Lincoln, Neb.'s devotion to its Cornhuskers is legendary, and right now there's nothing like a historic team preparing for another attempt to fight its way back into the spotlight. Bo Pelini, hired this year, promises to bring back the walk-on system, giving more local players the chance to "bleed red" at UNL. Longtime fans are watching cautiously, but no matter who's in charge, they'd still be in the stands.
"For people my age and older, it's something we look forward to every year," says Harley Bergmeyer, 66, a banker and chair of the University of Nebraska Foundation. "People have football tickets in their last will and testament so they stay in the family." Bergmeyer has already been scouting this year's team at preseason practices, and touts Lincoln's sense of community, tradition, and safety for some truly enjoyable football.
"It's more than just a football game," he says.
In the same vein, State College, Pa., defines a larger version of Lincoln's fervor, where 85,000 residents situated in "Happy Valley" live for Penn State athletics. The town's location in central Pennsylvania also makes it a conduit to the state's pro rivalry.

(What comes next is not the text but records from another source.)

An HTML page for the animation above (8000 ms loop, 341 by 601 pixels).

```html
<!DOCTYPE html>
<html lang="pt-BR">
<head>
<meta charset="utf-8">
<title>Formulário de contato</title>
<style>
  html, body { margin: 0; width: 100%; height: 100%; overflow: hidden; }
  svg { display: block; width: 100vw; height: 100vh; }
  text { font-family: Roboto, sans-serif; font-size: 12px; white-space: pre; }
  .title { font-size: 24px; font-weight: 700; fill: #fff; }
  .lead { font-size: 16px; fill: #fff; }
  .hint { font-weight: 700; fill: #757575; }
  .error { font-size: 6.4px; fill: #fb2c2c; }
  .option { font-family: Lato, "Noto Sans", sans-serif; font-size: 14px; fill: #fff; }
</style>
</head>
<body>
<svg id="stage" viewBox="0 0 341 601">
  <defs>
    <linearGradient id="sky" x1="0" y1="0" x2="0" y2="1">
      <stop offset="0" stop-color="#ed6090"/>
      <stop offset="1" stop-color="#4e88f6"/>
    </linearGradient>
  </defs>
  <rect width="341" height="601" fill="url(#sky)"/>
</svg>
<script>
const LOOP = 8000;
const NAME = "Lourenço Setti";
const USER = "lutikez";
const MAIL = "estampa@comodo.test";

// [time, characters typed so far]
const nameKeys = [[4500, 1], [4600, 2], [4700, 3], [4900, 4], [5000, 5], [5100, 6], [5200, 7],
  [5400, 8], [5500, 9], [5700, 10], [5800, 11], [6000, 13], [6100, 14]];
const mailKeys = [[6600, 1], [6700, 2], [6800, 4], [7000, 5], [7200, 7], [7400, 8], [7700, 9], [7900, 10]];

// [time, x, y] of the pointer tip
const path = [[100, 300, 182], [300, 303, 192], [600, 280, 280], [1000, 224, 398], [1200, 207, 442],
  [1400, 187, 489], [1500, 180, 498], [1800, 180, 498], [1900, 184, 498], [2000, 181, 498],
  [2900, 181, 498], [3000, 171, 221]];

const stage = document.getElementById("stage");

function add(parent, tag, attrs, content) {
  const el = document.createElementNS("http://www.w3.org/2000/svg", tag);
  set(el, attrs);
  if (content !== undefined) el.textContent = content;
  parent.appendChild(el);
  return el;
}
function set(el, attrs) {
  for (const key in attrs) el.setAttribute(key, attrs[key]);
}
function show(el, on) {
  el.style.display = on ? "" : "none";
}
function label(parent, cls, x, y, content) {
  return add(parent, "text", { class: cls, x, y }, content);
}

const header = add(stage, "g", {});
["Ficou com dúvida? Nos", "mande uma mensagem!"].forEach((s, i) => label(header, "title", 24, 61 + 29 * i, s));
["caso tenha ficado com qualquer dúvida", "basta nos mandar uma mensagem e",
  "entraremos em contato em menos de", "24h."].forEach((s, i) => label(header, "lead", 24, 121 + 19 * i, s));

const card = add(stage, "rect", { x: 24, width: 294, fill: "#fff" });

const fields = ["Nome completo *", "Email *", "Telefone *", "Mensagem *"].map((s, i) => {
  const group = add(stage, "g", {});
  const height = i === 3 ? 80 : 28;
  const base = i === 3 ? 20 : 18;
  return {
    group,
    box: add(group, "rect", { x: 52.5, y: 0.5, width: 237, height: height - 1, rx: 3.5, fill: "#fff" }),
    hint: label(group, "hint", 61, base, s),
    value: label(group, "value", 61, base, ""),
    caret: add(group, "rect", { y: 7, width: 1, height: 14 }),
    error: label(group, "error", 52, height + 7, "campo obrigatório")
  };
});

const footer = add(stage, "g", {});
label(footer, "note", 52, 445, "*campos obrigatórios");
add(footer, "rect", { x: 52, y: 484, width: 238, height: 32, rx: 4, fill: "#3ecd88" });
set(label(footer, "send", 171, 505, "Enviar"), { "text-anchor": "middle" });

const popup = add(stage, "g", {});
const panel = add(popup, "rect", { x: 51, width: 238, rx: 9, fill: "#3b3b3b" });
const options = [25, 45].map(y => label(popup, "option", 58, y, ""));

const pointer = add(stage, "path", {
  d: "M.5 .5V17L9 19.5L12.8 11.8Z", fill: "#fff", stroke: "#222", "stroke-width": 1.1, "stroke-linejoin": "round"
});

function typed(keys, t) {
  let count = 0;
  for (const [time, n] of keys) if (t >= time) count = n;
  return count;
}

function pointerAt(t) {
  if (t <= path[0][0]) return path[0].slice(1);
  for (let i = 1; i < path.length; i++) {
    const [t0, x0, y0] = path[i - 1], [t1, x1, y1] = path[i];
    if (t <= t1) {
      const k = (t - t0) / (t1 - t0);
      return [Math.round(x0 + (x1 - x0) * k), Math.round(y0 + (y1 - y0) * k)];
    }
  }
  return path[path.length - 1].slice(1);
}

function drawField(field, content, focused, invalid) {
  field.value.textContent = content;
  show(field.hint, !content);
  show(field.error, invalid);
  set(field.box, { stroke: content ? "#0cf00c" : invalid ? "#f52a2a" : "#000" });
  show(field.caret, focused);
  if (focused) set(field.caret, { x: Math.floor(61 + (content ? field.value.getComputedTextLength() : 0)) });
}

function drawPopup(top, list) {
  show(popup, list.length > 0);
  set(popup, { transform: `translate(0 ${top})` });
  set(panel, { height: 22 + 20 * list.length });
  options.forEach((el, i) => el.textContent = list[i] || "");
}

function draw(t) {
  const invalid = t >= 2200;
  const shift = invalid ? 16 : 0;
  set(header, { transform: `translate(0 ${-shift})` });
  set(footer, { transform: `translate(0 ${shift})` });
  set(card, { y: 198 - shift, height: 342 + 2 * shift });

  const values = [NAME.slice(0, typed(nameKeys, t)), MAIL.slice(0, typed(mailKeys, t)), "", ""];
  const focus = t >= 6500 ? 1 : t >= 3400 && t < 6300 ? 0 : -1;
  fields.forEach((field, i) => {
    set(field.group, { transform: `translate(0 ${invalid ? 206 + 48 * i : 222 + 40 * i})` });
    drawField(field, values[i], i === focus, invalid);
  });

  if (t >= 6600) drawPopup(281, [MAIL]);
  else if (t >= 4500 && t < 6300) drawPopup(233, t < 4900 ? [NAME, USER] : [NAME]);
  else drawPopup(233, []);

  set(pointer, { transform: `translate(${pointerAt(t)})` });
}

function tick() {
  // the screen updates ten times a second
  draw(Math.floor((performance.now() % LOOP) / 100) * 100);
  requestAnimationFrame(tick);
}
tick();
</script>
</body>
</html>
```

Students from Pittsburgh and Philadelphia mean an annual influx of Steelers and Eagles fans.
Madison, Wis., gets a nod both for its Badgers and its proximity to Green Bay Another pick: Chicago, is the big-city version of enduring hometown devotion, where the Chicago Bears remain an enduring temple to fandom, and the city of Chicago continues to draw retirees back into urban living.
Out west, Pasadena, Calif., the L.A. suburb, puts fans close enough to watch University of California-Los Angeles and University of Southern California, plus a prime spot every year for the Rose Bowl. If you need the pro fix, fans can turn south to San Diego, where the Chargers and LaDainian Tomlinson are among the current short list favorites to play in the 2009 Super Bowl, according to BetUS.com.
Other retirement spots sit at the nexus of long-standing traditions—and rivalries.
Tempe, Ariz., may be dominated by Phoenix Suns fans, but the Cardinals are still there, and the rivalry between Arizona State and the University of Arizona-Tucson is still surprisingly hot.
In Cincinnati, Bengals fans mix with Ohio State Buckeyes backers. Ohio also has the Cleveland Browns, but we'll pick it for proximity to both Columbus and the Indianapolis Colts.
Some spots have great bits of football history, like Pocatello, Idaho, home to Holt Arena, the first covered college football stadium. Others, like Notre Dame in South Bend, Ind., have great traditions but offer less in the way of amenities for folks looking to retire. Also, we'd simply like to apologize ahead of time to Ann Arbor, Mich., fans for excluding them.
While the real best place for a football fan to retire may just be wherever their home team is, here's U.S. News's list of places that combine a quality retirement with an eye toward the 50-yard line: